Ullozhukku review: Parvathy, Urvashi subvert the saas-bahu saga in flooded Kuttanad



    In Ullozhukku, Anju (Parvathy Thiruvothu) navigates the challenges of caring for her bedridden husband in a flood-stricken Kuttanad, supported by her compassionate mother-in-law Leelamma (Urvashi).

    Director :
    • Christo Tomy
    Cast :
    • Urvashi,
    • Parvathy Thiruvothu
    Genre :
    • Drama
    Language :
    • Malayalam
    Platform :
    • Theatrical
    Ullozhukku review: Parvathy, Urvashi subvert the saas-bahu saga in flooded Kuttanad
    Updated : June 21, 2024 03:00 PM IST

    Ullozhukku marks the directorial debut of Christo Tomy, known for the real-crime documentary series Curry & Cyanide: The Jolly Joseph Case. The narrative is set against the backdrop of flood-ravaged Kuttanad, where monsoon rains have left houses submerged under knee-level water. However, it's not a survival spectacle like 2018, the movie.

    While the situation seems unlivable for us, the characters have developed a great level of familiarity and even comfort with the condition. It seems like a commentary on the indomitable human spirit that drives people to adapt, tolerate, and even thrive in any condition.

    Anju (Parvathy Thiruvothu) plays the role of a dutiful wife caring for her bedridden husband, Thomaskutty (Prashanth Murali). Her mother-in-law Leelamma (Urvashi) is supportive and compassionate. Leelamma acknowledges Anju's sacrifices and treats her with genuine respect. The family is going through a distressing period, but Leelamma and Anju work so well together that they make the situation less intolerable. However, something is rotting in their midst. A menace is lurking just under the surface, threatening to pop out and shatter the uneasy peace between the daughter-in-law and the mother-in-law.
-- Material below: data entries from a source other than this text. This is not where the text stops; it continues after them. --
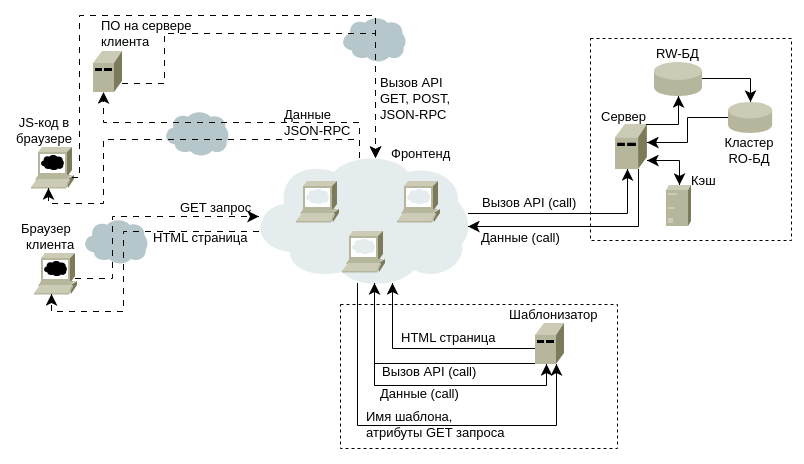
<!DOCTYPE html>
<html lang="ru">
<head>
<meta charset="utf-8">
<title>Схема взаимодействия серверов</title>
<style>
:root {
  --paper: #fff;
  --ink: #000;
  --case-front: #b6b69d;
  --case-top: #cbcbb6;
  --case-side: #7b7b5c;
  --net-cloud: #b5c7ca;
  --front-cloud: #e5eced;
}
* { box-sizing: border-box; }
html, body { margin: 0; overflow: hidden; background: var(--paper); }
.diagram {
  position: relative;
  width: 804px;
  height: 464px;
  overflow: hidden;
  color: var(--ink);
  font: 13px/16px "Liberation Sans", Arial, sans-serif;
}
.drawing { position: absolute; inset: 0; display: block; }
.label {
  position: absolute;
  left: var(--x);
  top: var(--y);
  margin: 0;
  white-space: nowrap;
}
.centered { text-align: center; transform: translateX(-50%); }
.indent { padding-left: 5px; }
.front { fill: var(--case-front); }
.top { fill: var(--case-top); }
.side { fill: var(--case-side); }
.slot { fill: var(--ink); }
.screen { fill: var(--paper); }
.network { fill: var(--net-cloud); }
.frontend { fill: var(--front-cloud); }
.zones rect { fill: none; stroke: var(--ink); stroke-dasharray: 3 3; }
.flow path { fill: none; stroke: var(--ink); marker-end: url(#arrow); }
.dashed path { stroke-dasharray: 6 6; }
.flow .two-way { marker-start: url(#arrow); }
</style>
</head>
<body>
<main class="diagram">
  <svg class="drawing" width="804" height="464" viewBox="0 0 804 464" aria-hidden="true">
    <defs>
      <marker id="arrow" viewBox="0 0 12 12" refX="12" refY="6" markerWidth="12" markerHeight="12" markerUnits="userSpaceOnUse" orient="auto-start-reverse">
        <path d="M12 6L0 12L3 6L0 0Z"/>
      </marker>
      <path id="cloud" d="M24 46C20 18 46 4 74 14C90 -4 134 -4 148 14C172 8 200 20 198 44C212 58 210 78 202 86C206 108 176 124 154 112C138 130 96 130 82 114C56 120 30 112 30 94C8 92 -4 76 2 64C4 54 12 48 24 46Z"/>
      <g id="server">
        <path class="front" d="M0 12H21V41H0Z"/>
        <path class="top" d="M0 12L9 0H29L21 12Z"/>
        <path class="side" d="M21 12L29 0V30L21 41Z"/>
        <path class="slot" d="M2 17H9V20H2ZM11 17H19V20H11Z"/>
      </g>
      <g id="computer">
        <path class="top" d="M7 5L11 0H41L36 5Z"/>
        <path class="side" d="M36 5L41 0V23L36 30Z"/>
        <path class="front" d="M7 5H36V28H7Z"/>
        <rect class="screen" x="9" y="7" width="25" height="19"/>
        <path class="side" d="M35 33L43 28V32L37 41Z"/>
        <path class="front" d="M7 28H41L35 33H4Z"/>
        <path class="top" d="M6 32H39L34 40H0Z"/>
        <path class="front" d="M0 40H34L39 32V34L35 41.5H0Z"/>
      </g>
      <g id="client">
        <use href="#computer"/>
        <use href="#cloud" transform="translate(10 8) scale(.11 .12)"/>
      </g>
      <g id="node">
        <use href="#computer"/>
        <use href="#cloud" class="frontend" transform="translate(10 8) scale(.11 .12)"/>
      </g>
      <g id="database">
        <path class="front" d="M0 9V25C0 37 48 37 48 25V9Z"/>
        <ellipse class="top" cx="24" cy="9" rx="24" ry="9"/>
      </g>
    </defs>

    <g class="clouds">
      <use href="#cloud" class="network" transform="translate(343 18) scale(.3 .345)"/>
      <use href="#cloud" class="network" transform="translate(166 112) scale(.3 .345)"/>
      <use href="#cloud" class="network" transform="translate(85 220) scale(.3 .345)"/>
      <use href="#cloud" class="frontend" x="260" y="158"/>
    </g>

    <g class="zones">
      <rect x="590.5" y="38.5" width="201" height="202"/>
      <rect x="340.5" y="304.5" width="277" height="144"/>
    </g>

    <g class="devices">
      <use href="#server" x="93" y="51"/>
      <use href="#client" x="31" y="147"/>
      <use href="#client" x="34" y="253"/>
      <use href="#node" x="296" y="181"/>
      <use href="#node" x="397" y="181"/>
      <use href="#node" x="342" y="231"/>
      <use href="#server" transform="translate(615 124) scale(1.1)"/>
      <use href="#server" x="535" y="323"/>
      <use href="#database" x="654" y="62"/>
      <use href="#database" transform="translate(728 102) scale(.92 .91)"/>
      <g class="cache">
        <path class="front" d="M666 190H688V226H666Z"/>
        <path class="top" d="M666 190L669 185H691L688 190Z"/>
        <path class="side" d="M688 190L691 185V221L688 226Z"/>
        <path class="top" d="M668 193H677V195H668ZM668 207H675V209H668ZM668 218H673V223H668Z"/>
      </g>
    </g>

    <g class="flow dashed">
      <path d="M72 177.500H79.500V15.500H375.500V158"/>
      <path d="M122 83.500H164.500V33.500H375.500V158"/>
      <path d="M359.500 158V122.500H103.500V92"/>
      <path d="M359.500 158V139.500H103.500V203.500H48.500V188"/>
      <path d="M75 278.500H112.500V216.500H259"/>
      <path d="M259 231.500H123.500V311.500H51.500V294"/>
    </g>

    <g class="flow">
      <path d="M468 213.500H627.500V169"/>
      <path d="M638.500 169V226.500H468"/>
      <path d="M646 124.500H678.500V96"/>
      <path d="M702 78.500H750.500V102"/>
      <path d="M728 117.500H687.500V142.500H647"/>
      <path class="two-way" d="M647 160.500H679.500V185"/>
      <path d="M535 348.500H392.500V283"/>
      <path d="M535 363.500H374.500V283"/>
      <path d="M374.500 284V385.500H546.500V364"/>
      <path d="M357.500 283V425.500H556.500V364"/>
    </g>
  </svg>

  <p class="label" style="--x:101px;--y:18px">ПО на сервере<br>клиента</p>
  <p class="label centered" style="--x:44px;--y:115px">JS-код в<br>браузере</p>
  <p class="label" style="--x:21px;--y:221px">Браузер<br><span class="indent">клиента</span></p>
  <p class="label" style="--x:284px;--y:107px">Данные<br>JSON-RPC</p>
  <p class="label" style="--x:380px;--y:75px">Вызов API<br>GET, POST,<br>JSON-RPC</p>
  <p class="label" style="--x:391px;--y:146px">Фронтенд</p>
  <p class="label" style="--x:180px;--y:200px">GET запрос</p>
  <p class="label" style="--x:153px;--y:230px">HTML страница</p>
  <p class="label" style="--x:482px;--y:195px">Вызов API (call)</p>
  <p class="label" style="--x:481px;--y:230px">Данные (call)</p>
  <p class="label" style="--x:601px;--y:109px">Сервер</p>
  <p class="label" style="--x:656px;--y:46px">RW-БД</p>
  <p class="label centered" style="--x:749px;--y:135px">Кластер<br>RO-БД</p>
  <p class="label" style="--x:691px;--y:173px">Кэш</p>
  <p class="label" style="--x:509px;--y:307px">Шаблонизатор</p>
  <p class="label" style="--x:401px;--y:330px">HTML страница</p>
  <p class="label" style="--x:382px;--y:364px">Вызов API (call)</p>
  <p class="label" style="--x:380px;--y:386px">Данные (call)</p>
  <p class="label" style="--x:366px;--y:409px">Имя шаблона,<br>атрибуты GET запроса</p>
</main>
</body>
</html>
    Ullozhukku puts a different spin on our regular saas-bahu trope. Similar to soap operas, in Ullozhukku, men are almost invisible. The film's women characters drive the narrative and fuel the drama. But, unlike daily serials, Ullozhukku is not a superficial attempt at reimposing gender stereotypes or the belief that two women can't live peacefully in the same house.

    Ullozhukku doesn't present a utopia of an equal society where men and women have the same privileges and powers. It's still a man's world, but it magnifies the never-ending responsibilities and silent sacrifices of women to keep dysfunctional families together. In this film, women make life-altering decisions, tell truths, keep secrets, break the rules, take risks, and show the courage to forge and negotiate new possibilities with those who wronged them.
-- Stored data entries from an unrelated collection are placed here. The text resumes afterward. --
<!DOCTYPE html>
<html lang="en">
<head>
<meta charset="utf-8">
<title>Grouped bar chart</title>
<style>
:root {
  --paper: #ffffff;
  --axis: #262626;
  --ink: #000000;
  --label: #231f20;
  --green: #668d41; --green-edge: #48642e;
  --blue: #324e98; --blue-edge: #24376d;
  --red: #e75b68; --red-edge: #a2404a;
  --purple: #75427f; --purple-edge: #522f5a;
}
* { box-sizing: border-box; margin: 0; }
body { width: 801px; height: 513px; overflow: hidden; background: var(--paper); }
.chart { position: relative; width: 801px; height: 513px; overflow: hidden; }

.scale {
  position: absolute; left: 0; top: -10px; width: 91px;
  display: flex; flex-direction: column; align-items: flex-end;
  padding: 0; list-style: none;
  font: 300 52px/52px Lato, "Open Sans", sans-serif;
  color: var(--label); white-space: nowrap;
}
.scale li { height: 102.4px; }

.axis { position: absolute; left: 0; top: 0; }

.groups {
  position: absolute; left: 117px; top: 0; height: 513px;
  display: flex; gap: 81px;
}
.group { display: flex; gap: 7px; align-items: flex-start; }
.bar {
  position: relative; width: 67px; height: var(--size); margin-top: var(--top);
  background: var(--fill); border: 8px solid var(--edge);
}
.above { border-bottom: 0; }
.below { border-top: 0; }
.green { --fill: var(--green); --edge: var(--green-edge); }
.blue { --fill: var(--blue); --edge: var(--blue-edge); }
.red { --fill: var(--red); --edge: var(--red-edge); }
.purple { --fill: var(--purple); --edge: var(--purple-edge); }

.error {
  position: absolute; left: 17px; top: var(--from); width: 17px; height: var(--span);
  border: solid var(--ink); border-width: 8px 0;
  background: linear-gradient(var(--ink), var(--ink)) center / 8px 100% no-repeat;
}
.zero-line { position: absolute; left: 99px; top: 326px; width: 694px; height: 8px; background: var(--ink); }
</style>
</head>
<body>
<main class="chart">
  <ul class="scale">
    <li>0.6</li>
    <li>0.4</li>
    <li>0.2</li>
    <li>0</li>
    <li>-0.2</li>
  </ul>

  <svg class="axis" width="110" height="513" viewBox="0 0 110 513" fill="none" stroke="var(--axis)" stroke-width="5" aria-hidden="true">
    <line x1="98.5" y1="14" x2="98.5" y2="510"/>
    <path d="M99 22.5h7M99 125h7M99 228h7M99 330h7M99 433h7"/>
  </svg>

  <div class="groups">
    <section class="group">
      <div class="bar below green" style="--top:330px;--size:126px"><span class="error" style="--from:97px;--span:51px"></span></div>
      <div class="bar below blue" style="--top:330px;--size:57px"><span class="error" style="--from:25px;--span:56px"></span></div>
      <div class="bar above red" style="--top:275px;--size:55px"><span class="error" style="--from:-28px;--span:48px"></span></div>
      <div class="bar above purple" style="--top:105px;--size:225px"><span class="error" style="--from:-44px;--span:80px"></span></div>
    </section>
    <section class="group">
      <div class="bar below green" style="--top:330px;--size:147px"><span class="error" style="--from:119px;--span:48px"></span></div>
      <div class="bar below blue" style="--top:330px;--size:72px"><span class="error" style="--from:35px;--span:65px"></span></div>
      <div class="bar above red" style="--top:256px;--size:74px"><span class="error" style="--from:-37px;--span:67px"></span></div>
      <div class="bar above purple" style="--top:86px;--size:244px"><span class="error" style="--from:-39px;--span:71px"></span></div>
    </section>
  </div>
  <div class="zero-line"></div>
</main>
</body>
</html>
    If the story of Ullozhukku had been told from a male gaze, it would have ended with violence. Something like: a seasoned patriarch would have killed another patriarchal man, instead of facing the problem with courage and finding a solution that would create space for everyone to coexist.

    Urvashi delivers a standout performance as she's torn between being a mother and mother-in-law. Parvathy effectively captures the delicate situation of Anju, who struggles between choosing what's right for her and what's acceptable for her family.
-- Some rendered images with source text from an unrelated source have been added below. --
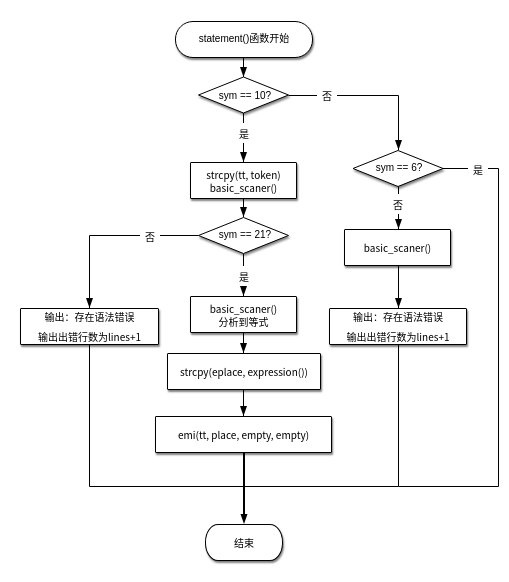
<!DOCTYPE html>
<html lang="zh-CN">
<head>
<meta charset="utf-8">
<title>statement()函数流程图</title>
<style>
:root { --ink: #000; --paper: #fff; --shadow: rgba(0, 0, 0, .5); }
* { box-sizing: border-box; margin: 0; }
html, body { width: 509px; height: 582px; overflow: hidden; background: var(--paper); }
.flowchart {
  position: relative; width: 509px; height: 582px; color: var(--ink);
  font: 10px/13px "Noto Sans CJK SC", "Noto Sans", sans-serif;
}
.node, .label {
  position: absolute; left: var(--x); top: var(--y);
  display: flex; flex-direction: column; align-items: center; justify-content: center;
  text-align: center; white-space: nowrap;
}
.node { width: var(--w); height: 37px; }
.step, .terminal {
  background: var(--paper); border: 1px solid var(--ink);
  border-radius: 1px; box-shadow: 1px 2px 2px var(--shadow);
}
.terminal { border-radius: 18px; }
.terminal.end { border-radius: 13px / 18px; }
.start, .decision { font-family: "Liberation Sans", "Noto Sans CJK SC", sans-serif; }
.start { padding-bottom: 2px; }
.message { line-height: 20px; }
.label { width: 20px; height: 20px; background: var(--paper); }
.shapes, .edges { position: absolute; left: 0; top: 0; }
.shapes { fill: var(--paper); stroke: var(--ink); filter: drop-shadow(1px 2px 1px var(--shadow)); }
.edges { fill: none; stroke: var(--ink); }
.edges .heads { fill: var(--ink); stroke: none; }
</style>
</head>
<body>
<main class="flowchart">
  <svg class="shapes" width="509" height="582" aria-hidden="true">
    <defs><polygon id="diamond" points="-45,0 0,-18 45,0 0,18"/></defs>
    <use href="#diamond" x="243.5" y="95"/>
    <use href="#diamond" x="398" y="168.5"/>
    <use href="#diamond" x="243.5" y="235.5"/>
  </svg>

  <div class="node terminal start" style="--x:175px;--y:21px;--w:138px">statement()函数开始</div>
  <div class="node decision" style="--x:200px;--y:77px;--w:90px">sym == 10?</div>
  <div class="node decision" style="--x:354px;--y:149px;--w:90px">sym == 6?</div>
  <div class="node step" style="--x:190px;--y:162px;--w:107px"><span>strcpy(tt, token)</span><span>basic_scaner()</span></div>
  <div class="node decision" style="--x:200px;--y:216px;--w:90px">sym == 21?</div>
  <div class="node step" style="--x:344px;--y:229px;--w:107px">basic_scaner()</div>
  <div class="node step" style="--x:190px;--y:296px;--w:107px"><span>basic_scaner()</span><span>分析到等式</span></div>
  <div class="node step message" style="--x:20px;--y:308px;--w:139px"><span>输出：存在语法错误</span><span>输出出错行数为lines+1</span></div>
  <div class="node step message" style="--x:329px;--y:308px;--w:138px"><span>输出：存在语法错误</span><span>输出出错行数为lines+1</span></div>
  <div class="node step" style="--x:167px;--y:353px;--w:154px">strcpy(eplace, expression())</div>
  <div class="node step" style="--x:155px;--y:416px;--w:177px">emi(tt, place, empty, empty)</div>
  <div class="node terminal end" style="--x:205px;--y:524px;--w:78px">结束</div>

  <svg class="edges" width="509" height="582" aria-hidden="true">
    <defs><polygon id="arrow" points="-3.5,-10 3.5,-10 0,0"/></defs>
    <path d="M243.5 57V77M243.5 113V162M243.5 199V217M243.5 254V296M243.5 333V353M243.5 390V416"/>
    <path d="M288.5 95.5H398.5V150M398.5 187V229M398.5 266V308M198.5 235.5H89.5V308"/>
    <path d="M443 168.5H498.5V486.5H398.5"/>
    <path d="M89.5 345V486.5H398.5V345"/>
    <path d="M244 453V520" stroke-width="2"/>
    <g class="heads">
      <use href="#arrow" x="243.5" y="77"/>
      <use href="#arrow" x="243.5" y="162"/>
      <use href="#arrow" x="398.5" y="150"/>
      <use href="#arrow" x="243.5" y="217"/>
      <use href="#arrow" x="398.5" y="229"/>
      <use href="#arrow" x="243.5" y="296"/>
      <use href="#arrow" x="89.5" y="308"/>
      <use href="#arrow" x="398.5" y="308"/>
      <use href="#arrow" x="243.5" y="353"/>
      <use href="#arrow" x="243.5" y="416"/>
      <use href="#arrow" x="244" y="524"/>
    </g>
  </svg>

  <span class="label" style="--x:317px;--y:85px">否</span>
  <span class="label" style="--x:234px;--y:123px">是</span>
  <span class="label" style="--x:468px;--y:159px">是</span>
  <span class="label" style="--x:388px;--y:194px">否</span>
  <span class="label" style="--x:140px;--y:226px">否</span>
  <span class="label" style="--x:234px;--y:266px">是</span>
</main>
</body>
</html>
    Filmmaker Christo Tomy shows real talent for building a mood and exploring different facets of the human condition while subverting expectations in subtle ways.